* **PROVIDED INFORMATION**
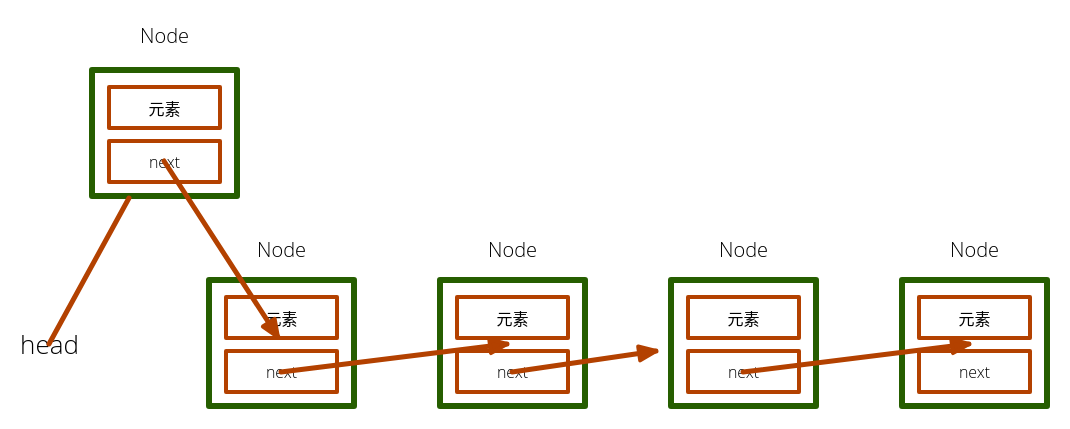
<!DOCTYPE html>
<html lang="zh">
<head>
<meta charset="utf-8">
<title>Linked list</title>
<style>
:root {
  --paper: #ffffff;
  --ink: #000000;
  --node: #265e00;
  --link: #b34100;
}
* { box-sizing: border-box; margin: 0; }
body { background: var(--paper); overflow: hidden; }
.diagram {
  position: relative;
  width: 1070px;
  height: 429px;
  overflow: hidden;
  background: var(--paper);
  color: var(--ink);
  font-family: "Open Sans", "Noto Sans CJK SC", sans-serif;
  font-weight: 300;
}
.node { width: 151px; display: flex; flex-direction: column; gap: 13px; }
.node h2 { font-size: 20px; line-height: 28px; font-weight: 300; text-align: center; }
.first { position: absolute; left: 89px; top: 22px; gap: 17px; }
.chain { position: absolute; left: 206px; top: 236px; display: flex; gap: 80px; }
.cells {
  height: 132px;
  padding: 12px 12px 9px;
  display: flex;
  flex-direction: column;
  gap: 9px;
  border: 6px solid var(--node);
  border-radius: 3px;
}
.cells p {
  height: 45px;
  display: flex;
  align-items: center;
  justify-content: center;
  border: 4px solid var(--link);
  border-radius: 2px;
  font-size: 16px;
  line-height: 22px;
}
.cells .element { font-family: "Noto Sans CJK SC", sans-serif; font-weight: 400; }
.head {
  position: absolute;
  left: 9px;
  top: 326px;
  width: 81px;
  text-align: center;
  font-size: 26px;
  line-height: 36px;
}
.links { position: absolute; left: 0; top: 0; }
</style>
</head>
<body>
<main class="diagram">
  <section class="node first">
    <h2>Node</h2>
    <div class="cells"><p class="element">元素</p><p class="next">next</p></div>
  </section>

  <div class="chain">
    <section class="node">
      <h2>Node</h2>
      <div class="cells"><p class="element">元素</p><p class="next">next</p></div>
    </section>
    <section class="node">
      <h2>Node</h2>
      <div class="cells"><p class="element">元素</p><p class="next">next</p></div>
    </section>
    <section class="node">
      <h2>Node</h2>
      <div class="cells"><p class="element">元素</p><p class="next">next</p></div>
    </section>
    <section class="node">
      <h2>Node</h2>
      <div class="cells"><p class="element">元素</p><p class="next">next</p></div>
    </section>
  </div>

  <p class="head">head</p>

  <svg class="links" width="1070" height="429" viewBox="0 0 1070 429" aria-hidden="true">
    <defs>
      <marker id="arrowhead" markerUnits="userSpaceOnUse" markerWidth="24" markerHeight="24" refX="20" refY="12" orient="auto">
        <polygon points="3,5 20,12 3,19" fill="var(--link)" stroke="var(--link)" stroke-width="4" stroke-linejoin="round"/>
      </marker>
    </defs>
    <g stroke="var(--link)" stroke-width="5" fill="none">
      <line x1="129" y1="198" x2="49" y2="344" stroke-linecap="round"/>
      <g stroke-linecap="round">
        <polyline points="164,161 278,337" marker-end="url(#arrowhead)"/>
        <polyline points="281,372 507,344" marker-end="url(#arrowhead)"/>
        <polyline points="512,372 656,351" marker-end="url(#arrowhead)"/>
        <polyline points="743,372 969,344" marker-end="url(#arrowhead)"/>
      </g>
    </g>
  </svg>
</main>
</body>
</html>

* **TASK INSTRUCTIONS**
When you repeat the listing, keep it exact and leave the pictures behind.

* **RESULT FOR THIS EXERCISE**
<!DOCTYPE html>
<html lang="zh">
<head>
<meta charset="utf-8">
<title>Linked list</title>
<style>
:root {
  --paper: #ffffff;
  --ink: #000000;
  --node: #265e00;
  --link: #b34100;
}
* { box-sizing: border-box; margin: 0; }
body { background: var(--paper); overflow: hidden; }
.diagram {
  position: relative;
  width: 1070px;
  height: 429px;
  overflow: hidden;
  background: var(--paper);
  color: var(--ink);
  font-family: "Open Sans", "Noto Sans CJK SC", sans-serif;
  font-weight: 300;
}
.node { width: 151px; display: flex; flex-direction: column; gap: 13px; }
.node h2 { font-size: 20px; line-height: 28px; font-weight: 300; text-align: center; }
.first { position: absolute; left: 89px; top: 22px; gap: 17px; }
.chain { position: absolute; left: 206px; top: 236px; display: flex; gap: 80px; }
.cells {
  height: 132px;
  padding: 12px 12px 9px;
  display: flex;
  flex-direction: column;
  gap: 9px;
  border: 6px solid var(--node);
  border-radius: 3px;
}
.cells p {
  height: 45px;
  display: flex;
  align-items: center;
  justify-content: center;
  border: 4px solid var(--link);
  border-radius: 2px;
  font-size: 16px;
  line-height: 22px;
}
.cells .element { font-family: "Noto Sans CJK SC", sans-serif; font-weight: 400; }
.head {
  position: absolute;
  left: 9px;
  top: 326px;
  width: 81px;
  text-align: center;
  font-size: 26px;
  line-height: 36px;
}
.links { position: absolute; left: 0; top: 0; }
</style>
</head>
<body>
<main class="diagram">
  <section class="node first">
    <h2>Node</h2>
    <div class="cells"><p class="element">元素</p><p class="next">next</p></div>
  </section>

  <div class="chain">
    <section class="node">
      <h2>Node</h2>
      <div class="cells"><p class="element">元素</p><p class="next">next</p></div>
    </section>
    <section class="node">
      <h2>Node</h2>
      <div class="cells"><p class="element">元素</p><p class="next">next</p></div>
    </section>
    <section class="node">
      <h2>Node</h2>
      <div class="cells"><p class="element">元素</p><p class="next">next</p></div>
    </section>
    <section class="node">
      <h2>Node</h2>
      <div class="cells"><p class="element">元素</p><p class="next">next</p></div>
    </section>
  </div>

  <p class="head">head</p>

  <svg class="links" width="1070" height="429" viewBox="0 0 1070 429" aria-hidden="true">
    <defs>
      <marker id="arrowhead" markerUnits="userSpaceOnUse" markerWidth="24" markerHeight="24" refX="20" refY="12" orient="auto">
        <polygon points="3,5 20,12 3,19" fill="var(--link)" stroke="var(--link)" stroke-width="4" stroke-linejoin="round"/>
      </marker>
    </defs>
    <g stroke="var(--link)" stroke-width="5" fill="none">
      <line x1="129" y1="198" x2="49" y2="344" stroke-linecap="round"/>
      <g stroke-linecap="round">
        <polyline points="164,161 278,337" marker-end="url(#arrowhead)"/>
        <polyline points="281,372 507,344" marker-end="url(#arrowhead)"/>
        <polyline points="512,372 656,351" marker-end="url(#arrowhead)"/>
        <polyline points="743,372 969,344" marker-end="url(#arrowhead)"/>
      </g>
    </g>
  </svg>
</main>
</body>
</html>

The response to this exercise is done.